After a 9-9 road trip through Oklahoma in June 1911, the Bronchos headed to Texas that July, where they beat a team in Denison, 8-6, and two days later won, 3-2, in McKinney. A day later, the Bronchos prevailed, 6-3, in Mineral Wells.
Papers often advertised them as the “Only Female Negro Team on the Road.” This made them a novelty or curiosity for the fans — and sometimes for journalists who did not take them seriously. Still, several players stood out for their talent, such as Kitty McFadden, who received praise for her arm, and Nelly Carter, for her ability as a hitter and fielder. First baseman Leanna Wilson was credited with solid play in the field.
Scouring old newspapers reveals many Black women’s teams playing all over the country from the 1890s into the 1960s. There are even mentions of attempts to establish leagues in some areas of the country. In 1913, two girls’ teams in Arizona trained for over two months to play a charity game to raise money to help pay the debt of their African Methodist Episcopal church.
News accounts talk of the Sepia Stars heading to Canada to play the Burtons (a men’s club) in 1955. Acclaimed as the National Negro Women’s Champion in 1954, Babe Davis was credited with leading the club with a .450 average in 69 games. Their success made them a main attraction from the U.S. to Canada.
Discovering the stories of Black women who played baseball all over the country is a difficult task. Women’s baseball in general was never covered well, and it was even worse for Black women. Women were not supposed to be involved in sports like baseball since the game was meant for men. Women were only supposed to play softball. Sometimes teams were called baseball teams, but further research can often show the clubs were really playing softball, which complicates the efforts even more.

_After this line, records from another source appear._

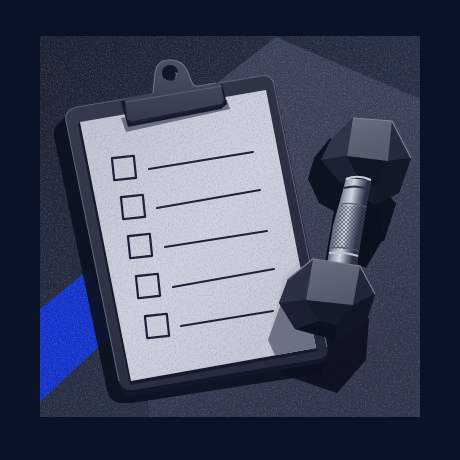
<!DOCTYPE html>
<html lang="en">
<head>
<meta charset="utf-8">
<title>Workout checklist</title>
<style>
:root {
  --frame: #091226;
  --ink: #1b2238;
  --blue: #1233d6;
  --shadow: #0b101f;
  --iron: #161b2b;
}
html, body { margin: 0; background: var(--frame); overflow: hidden; }
svg { display: block; width: 460px; height: 460px; }
.checkbox { fill: none; stroke: var(--ink); stroke-width: 2.2; stroke-linejoin: round; }
.rule { stroke: var(--ink); stroke-width: 2; stroke-linecap: round; }
.shadow { fill: var(--shadow); }
</style>
</head>
<body>
<svg viewBox="0 0 460 460" role="img" aria-label="Clipboard with an empty checklist beside a dumbbell on a gym floor">
  <defs>
    <linearGradient id="floor" x1="0" y1="0" x2="1" y2="1">
      <stop offset="0" stop-color="#1b2030"/>
      <stop offset="0.5" stop-color="#272e41"/>
      <stop offset="1" stop-color="#30374a"/>
    </linearGradient>
    <linearGradient id="light" x1="0" y1="0" x2="0.4" y2="1">
      <stop offset="0" stop-color="#3d4457"/>
      <stop offset="0.5" stop-color="#3c4357"/>
      <stop offset="1" stop-color="#30374a"/>
    </linearGradient>
    <linearGradient id="board" x1="0" y1="0" x2="1" y2="1">
      <stop offset="0" stop-color="#363c4d"/>
      <stop offset="1" stop-color="#222839"/>
    </linearGradient>
    <linearGradient id="paper" x1="0" y1="0" x2="1" y2="1">
      <stop offset="0" stop-color="#c0c3d1"/>
      <stop offset="0.5" stop-color="#cfd2de"/>
      <stop offset="1" stop-color="#c1c4d2"/>
    </linearGradient>
    <linearGradient id="clip" x1="0" y1="0" x2="0" y2="1">
      <stop offset="0" stop-color="#4b5163"/>
      <stop offset="1" stop-color="#343a4b"/>
    </linearGradient>
    <linearGradient id="face" x1="0" y1="0" x2="0.3" y2="1">
      <stop offset="0" stop-color="#686e7f"/>
      <stop offset="1" stop-color="#535a6c"/>
    </linearGradient>
    <linearGradient id="steel" gradientUnits="userSpaceOnUse" x1="334" y1="217" x2="360" y2="222">
      <stop offset="0" stop-color="#4a5165"/>
      <stop offset="0.25" stop-color="#9fa5b6"/>
      <stop offset="0.5" stop-color="#d3d6e0"/>
      <stop offset="0.75" stop-color="#767d90"/>
      <stop offset="1" stop-color="#2b3145"/>
    </linearGradient>
    <pattern id="knurl" width="4" height="4" patternUnits="userSpaceOnUse">
      <path d="M0 0L4 4M4 0L0 4" stroke="#3c4358" stroke-width="0.6"/>
    </pattern>
    <filter id="grain" x="0" y="0" width="1" height="1">
      <feTurbulence type="fractalNoise" baseFrequency="0.75" numOctaves="3" seed="4"/>
      <feColorMatrix values="0 0 0 0 0.55  0 0 0 0 0.58  0 0 0 0 0.68  1.6 0 0 0 -0.72"/>
    </filter>
    <filter id="speck" x="0" y="0" width="1" height="1">
      <feTurbulence type="fractalNoise" baseFrequency="0.6" numOctaves="3" seed="9"/>
      <feColorMatrix values="0 0 0 0 0.02  0 0 0 0 0.03  0 0 0 0 0.08  1.8 0 0 0 -0.8"/>
    </filter>
    <clipPath id="scene"><rect x="40" y="36" width="380" height="381"/></clipPath>
    <clipPath id="sheet"><polygon points="80,122 266,90 316,348 131,381"/></clipPath>
    <rect id="box" class="checkbox" x="-11" y="-11" width="22" height="22" transform="rotate(-6)"/>
  </defs>

  <rect width="460" height="460" fill="var(--frame)"/>

  <g clip-path="url(#scene)">
    <g id="gym-floor">
      <rect x="40" y="36" width="380" height="381" fill="url(#floor)"/>
      <polygon points="276,37 420,99 420,417 150,417 130,200 200,96" fill="url(#light)"/>
      <polygon points="40,309 92,267 108,338 40,402" fill="var(--blue)"/>
      <rect x="40" y="36" width="380" height="381" filter="url(#grain)" opacity="0.32"/>
      <rect x="40" y="36" width="380" height="381" filter="url(#speck)" opacity="0.6"/>
    </g>

    <g id="floor-shadows" class="shadow">
      <path d="M66 116L56 126Q53 130 54 136L107 390Q109 402 121 403L132 403L320 374L326 362Z" opacity="0.9"/>
      <polygon points="330,138 314,158 308,179 319,203 334,211 372,241 384,241 396,204 370,170" opacity="0.95"/>
      <polygon points="345,180 334,211 325,262 345,262"/>
      <polygon points="352,262 369,180 377,205 384,237 366,268"/>
      <polygon points="283,300 268,340 284,375 337,393 366,360 369,318" opacity="0.92"/>
    </g>

    <g id="clipboard">
      <path d="M77 107L261 77Q272 75 275 86L329 350Q331 361 320 363L134 396Q122 398 119 386L66 122Q63 110 77 107Z" fill="#11172a"/>
      <path d="M77 107L261 76Q272 74 274 85L327 347Q329 357 319 359L134 390Q122 392 119 381L66 121Q64 110 77 107Z" fill="url(#board)"/>
      <path d="M119 381L66 121Q64 110 77 107L261 76Q272 74 274 85L327 347" fill="none" stroke="#596075" stroke-width="1.2"/>
      <polygon points="78,125 80,122 131,381 316,348 318,351 130,385" fill="#151b2c"/>
      <polygon points="80,122 266,90 316,348 131,381" fill="url(#paper)"/>
      <g clip-path="url(#sheet)">
        <rect x="78" y="88" width="240" height="296" filter="url(#speck)" opacity="0.16"/>
        <polygon points="121,118 227,100 230,109 126,132" fill="#696e82"/>
        <polygon points="316,243 283,278 268,340 284,360 320,352" fill="#a4a8b9" opacity="0.35"/>
      </g>
      <g id="checklist">
        <use href="#box" x="124" y="168"/>
        <use href="#box" x="133" y="207"/>
        <use href="#box" x="140" y="246"/>
        <use href="#box" x="148" y="286"/>
        <use href="#box" x="157" y="326"/>
        <g class="rule">
          <line x1="149" y1="169" x2="253" y2="152"/>
          <line x1="157" y1="208" x2="260" y2="190"/>
          <line x1="165" y1="247" x2="267" y2="231"/>
          <line x1="173" y1="287" x2="274" y2="269"/>
          <line x1="181" y1="326" x2="273" y2="311"/>
        </g>
      </g>
      <polygon clip-path="url(#sheet)" points="283,298 268,340 284,375 337,393 366,360 360,300" fill="#6c7185"/>
    </g>

    <g id="clip">
      <path d="M121 101L128 127L221 109L227 104L222 84Z" fill="#141a2b"/>
      <path fill-rule="evenodd" d="M129 97L153 93L155 74Q156 61 168 60Q181 59 187 70L192 83Q194 87 198 86L216 83Q220 82 221 86L224 100Q225 104 221 105L134 122Q128 123 127 118L125 102Q125 98 129 97ZM170 65A8 8 0 1 0 170 81A8 8 0 1 0 170 65Z" fill="url(#clip)"/>
      <path d="M153 93L155 74Q156 61 168 60Q181 59 187 70L192 83Q194 87 198 86L216 83" fill="none" stroke="#697084" stroke-width="1.2"/>
      <circle cx="170" cy="73" r="8" fill="#11172a"/>
      <path d="M164 78A8 8 0 0 0 178 73L175 72A6 6 0 0 1 164 78Z" fill="#596075"/>
      <path d="M126 102L222 86" stroke="#5b6276"/>
      <path d="M128 120Q130 123 134 122L221 105Q225 104 224 100" fill="none" stroke="#1b2133" stroke-width="2"/>
    </g>

    <g id="dumbbell">
      <g id="upper-weight">
        <polygon points="353,118 392,121 411,158 399,193 374,205 340,182 321,160 330,141" fill="var(--iron)"/>
        <polygon points="353,118 330,141 321,160 347,156" fill="#30364a"/>
        <polygon points="321,160 347,156 359,179 340,182" fill="#1b2133"/>
        <polygon points="347,156 388,161 376,187 359,179" fill="#101524"/>
        <polygon points="392,121 411,158 388,161" fill="#252b3d"/>
        <polygon points="411,158 399,193 374,205 376,187 388,161" fill="#131828"/>
        <polygon points="353,118 392,121 388,161 347,156" fill="url(#face)"/>
        <path d="M353 118L392 121L411 158" fill="none" stroke="#81879a" stroke-width="1.2"/>
      </g>
      <g id="handle">
        <polygon points="346,178 371,180 370,190 366,209 357,266 327,264 333,225 343,190" fill="url(#steel)"/>
        <polygon points="341,205 367,207 359,250 331,248" fill="url(#knurl)"/>
        <path d="M344 188Q357 184 370 190" fill="none" stroke="#2a3044" stroke-width="2"/>
        <path d="M346 179Q358 174 371 180" fill="none" stroke="#cdd1dc" stroke-width="2"/>
        <path d="M341 204Q354 202 367 207M331 248Q345 246 359 251" fill="none" stroke="#555c71" stroke-width="1.2"/>
        <path d="M329 253Q343 251 358 256" fill="none" stroke="#c2c6d3" stroke-width="2"/>
      </g>
      <g id="lower-weight">
        <polygon points="313,259 360,266 375,294 366,323 335,340 295,329 279,303 288,279" fill="var(--iron)"/>
        <polygon points="313,259 288,279 279,303 306,300" fill="#2b3145"/>
        <polygon points="279,303 306,300 319,321 295,329" fill="#1a2032"/>
        <polygon points="306,300 353,305 337,325 319,321" fill="#151a2a"/>
        <polygon points="295,329 319,321 337,325 335,340" fill="#0c111f"/>
        <polygon points="360,266 375,294 353,305" fill="#202639"/>
        <polygon points="375,294 366,323 335,340 337,325 353,305" fill="#111625"/>
        <polygon points="313,259 360,266 353,305 306,300" fill="url(#face)"/>
        <path d="M288 279L313 259L360 266L375 294" fill="none" stroke="#777e92" stroke-width="1.2"/>
      </g>
    </g>
  </g>
</svg>
</body>
</html>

What we do know is the stories and names presented in this story are just the tip of the iceberg. There is so much more history to uncover to help fill out the story of women in baseball.
Leslie Heaphy is a curatorial consultant for the Hall of Fame’s ongoing Black Baseball Initiative.